(Plain-text document sources)
- - - - -

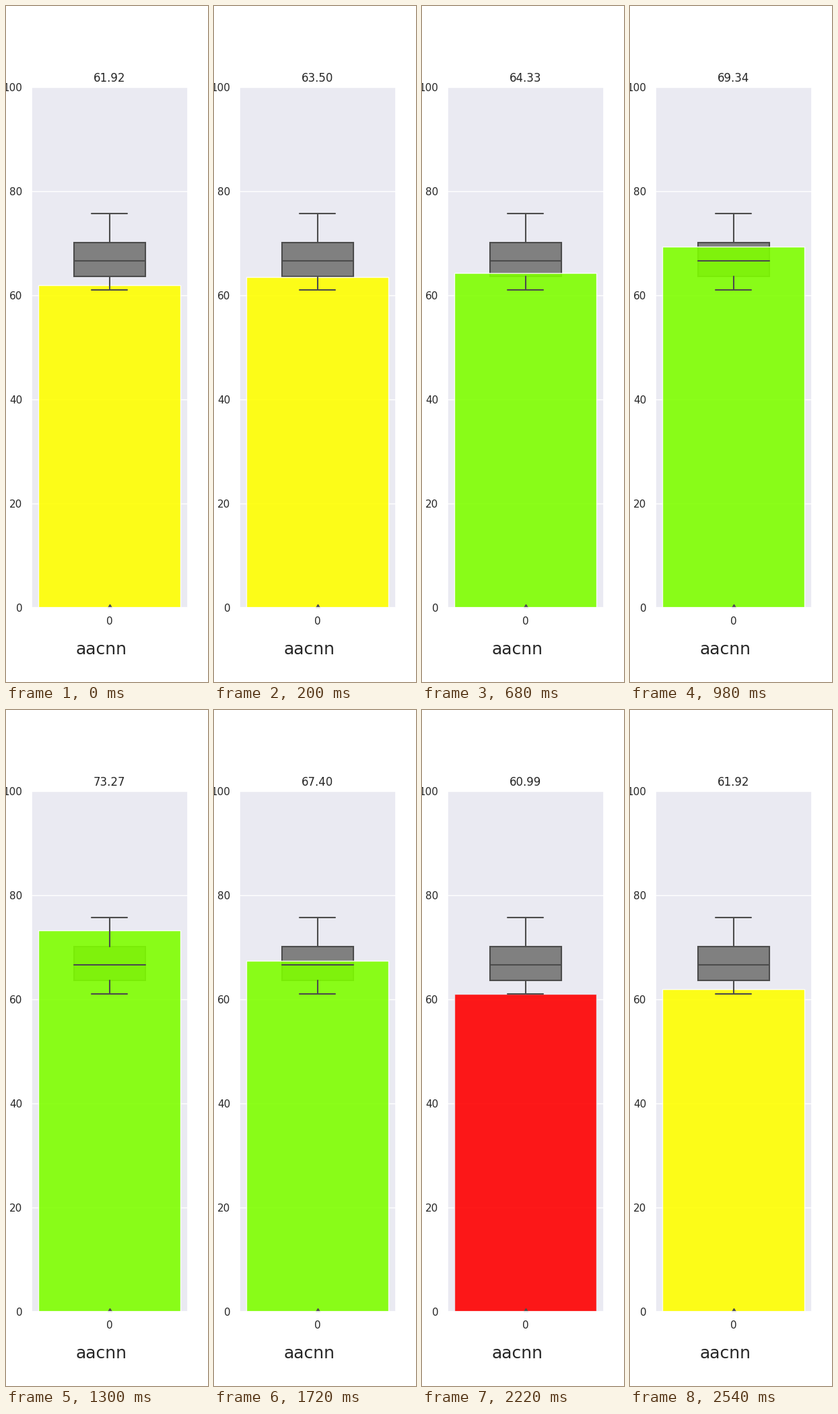
These frames come from a looping animation (300x1000 px, 2560 ms). A matplotlib script:

```python
import matplotlib.pyplot as plt
from matplotlib.animation import FuncAnimation

DPI = 100
INK = "0.15"
PANEL = "#EAEAF2"
OUTLINE = "#4c4c4c"

# Box statistics and the scores stepped through
LOW, Q1, MEDIAN, Q3, HIGH = 60.99, 63.62, 66.62, 70.15, 75.72
SCORES = [
    61.92, 62.38, 62.71, 63.75, 62.10, 63.05, 63.50, 62.64,
    60.99, 64.02, 65.44, 64.80, 65.90, 64.33, 66.21, 65.12,
    66.58, 67.25, 64.33, 66.66, 68.03, 67.40, 69.10, 68.55,
    70.42, 69.34, 71.20, 72.05, 70.80, 74.10, 73.27, 75.72,
]

# Every fourth score is held five ticks; the sequence then runs backwards
forward = [s for i, s in enumerate(SCORES) for _ in range(5 if i % 4 == 2 else 1)]
timeline = forward + forward[::-1]

plt.rcParams["font.family"] = "DejaVu Sans"
fig = plt.figure(figsize=(3, 10), dpi=DPI, facecolor="white")
ax = fig.add_axes([0.125, 0.11, 0.775, 0.77], facecolor=PANEL)
ax.set(xlim=(-0.44, 0.44), ylim=(0, 100), xticks=[0], yticks=range(0, 101, 20))
ax.set_axisbelow(True)
ax.grid(axis="y", color="white", linewidth=1)
ax.tick_params(length=6, pad=3.5, left=False, bottom=False,
               labelsize=11, labelcolor=INK)
for spine in ax.spines.values():
    spine.set(color="white", linewidth=1.25)


def stroke(xs, ys):
    ax.plot(xs, ys, color=OUTLINE, linewidth=1.5, solid_capstyle="round")


def draw_box():
    ax.add_patch(plt.Rectangle((-0.2, Q1), 0.4, Q3 - Q1, facecolor="#808080",
                               edgecolor=OUTLINE, linewidth=1.5))
    for start, end in ((Q1, LOW), (Q3, HIGH)):
        stroke([0, 0], [start, end])
        stroke([-0.1, 0.1], [end, end])
    stroke([-0.2, 0.2], [MEDIAN, MEDIAN])
    ax.plot([0], [0], linestyle="none", marker="d", markersize=5,
            color=OUTLINE)


def bar_colors(score):
    if score <= LOW:
        return "red", PANEL
    return ("yellow" if score < Q1 else "chartreuse"), "white"


draw_box()
bar = ax.bar([0], [SCORES[0]], width=0.8, alpha=0.9, linewidth=1)[0]
ax.set(xlim=(-0.44, 0.44), ylim=(0, 100))
title = ax.set_title("", fontsize=12, color=INK, pad=6)
fig.text(141.5 / 300, 1 - 959 / 1000, "aacnn", fontsize=18, color=INK,
         ha="center", va="baseline")


def update(tick):
    score = timeline[tick]
    face, edge = bar_colors(score)
    bar.set(height=score, facecolor=face, edgecolor=edge)
    title.set_text(f"{score:.2f}")
    return bar, title


anim = FuncAnimation(fig, update, frames=len(timeline), interval=20,
                     repeat=True, repeat_delay=0, blit=False)
plt.show()
```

- - - - -

Each line above should be written out again unchanged; no images are to be carried over.

RESULT OF THIS TASK:
These frames come from a looping animation (300x1000 px, 2560 ms). A matplotlib script:

```python
import matplotlib.pyplot as plt
from matplotlib.animation import FuncAnimation

DPI = 100
INK = "0.15"
PANEL = "#EAEAF2"
OUTLINE = "#4c4c4c"

# Box statistics and the scores stepped through
LOW, Q1, MEDIAN, Q3, HIGH = 60.99, 63.62, 66.62, 70.15, 75.72
SCORES = [
    61.92, 62.38, 62.71, 63.75, 62.10, 63.05, 63.50, 62.64,
    60.99, 64.02, 65.44, 64.80, 65.90, 64.33, 66.21, 65.12,
    66.58, 67.25, 64.33, 66.66, 68.03, 67.40, 69.10, 68.55,
    70.42, 69.34, 71.20, 72.05, 70.80, 74.10, 73.27, 75.72,
]

# Every fourth score is held five ticks; the sequence then runs backwards
forward = [s for i, s in enumerate(SCORES) for _ in range(5 if i % 4 == 2 else 1)]
timeline = forward + forward[::-1]

plt.rcParams["font.family"] = "DejaVu Sans"
fig = plt.figure(figsize=(3, 10), dpi=DPI, facecolor="white")
ax = fig.add_axes([0.125, 0.11, 0.775, 0.77], facecolor=PANEL)
ax.set(xlim=(-0.44, 0.44), ylim=(0, 100), xticks=[0], yticks=range(0, 101, 20))
ax.set_axisbelow(True)
ax.grid(axis="y", color="white", linewidth=1)
ax.tick_params(length=6, pad=3.5, left=False, bottom=False,
               labelsize=11, labelcolor=INK)
for spine in ax.spines.values():
    spine.set(color="white", linewidth=1.25)


def stroke(xs, ys):
    ax.plot(xs, ys, color=OUTLINE, linewidth=1.5, solid_capstyle="round")


def draw_box():
    ax.add_patch(plt.Rectangle((-0.2, Q1), 0.4, Q3 - Q1, facecolor="#808080",
                               edgecolor=OUTLINE, linewidth=1.5))
    for start, end in ((Q1, LOW), (Q3, HIGH)):
        stroke([0, 0], [start, end])
        stroke([-0.1, 0.1], [end, end])
    stroke([-0.2, 0.2], [MEDIAN, MEDIAN])
    ax.plot([0], [0], linestyle="none", marker="d", markersize=5,
            color=OUTLINE)


def bar_colors(score):
    if score <= LOW:
        return "red", PANEL
    return ("yellow" if score < Q1 else "chartreuse"), "white"


draw_box()
bar = ax.bar([0], [SCORES[0]], width=0.8, alpha=0.9, linewidth=1)[0]
ax.set(xlim=(-0.44, 0.44), ylim=(0, 100))
title = ax.set_title("", fontsize=12, color=INK, pad=6)
fig.text(141.5 / 300, 1 - 959 / 1000, "aacnn", fontsize=18, color=INK,
         ha="center", va="baseline")


def update(tick):
    score = timeline[tick]
    face, edge = bar_colors(score)
    bar.set(height=score, facecolor=face, edgecolor=edge)
    title.set_text(f"{score:.2f}")
    return bar, title


anim = FuncAnimation(fig, update, frames=len(timeline), interval=20,
                     repeat=True, repeat_delay=0, blit=False)
plt.show()
```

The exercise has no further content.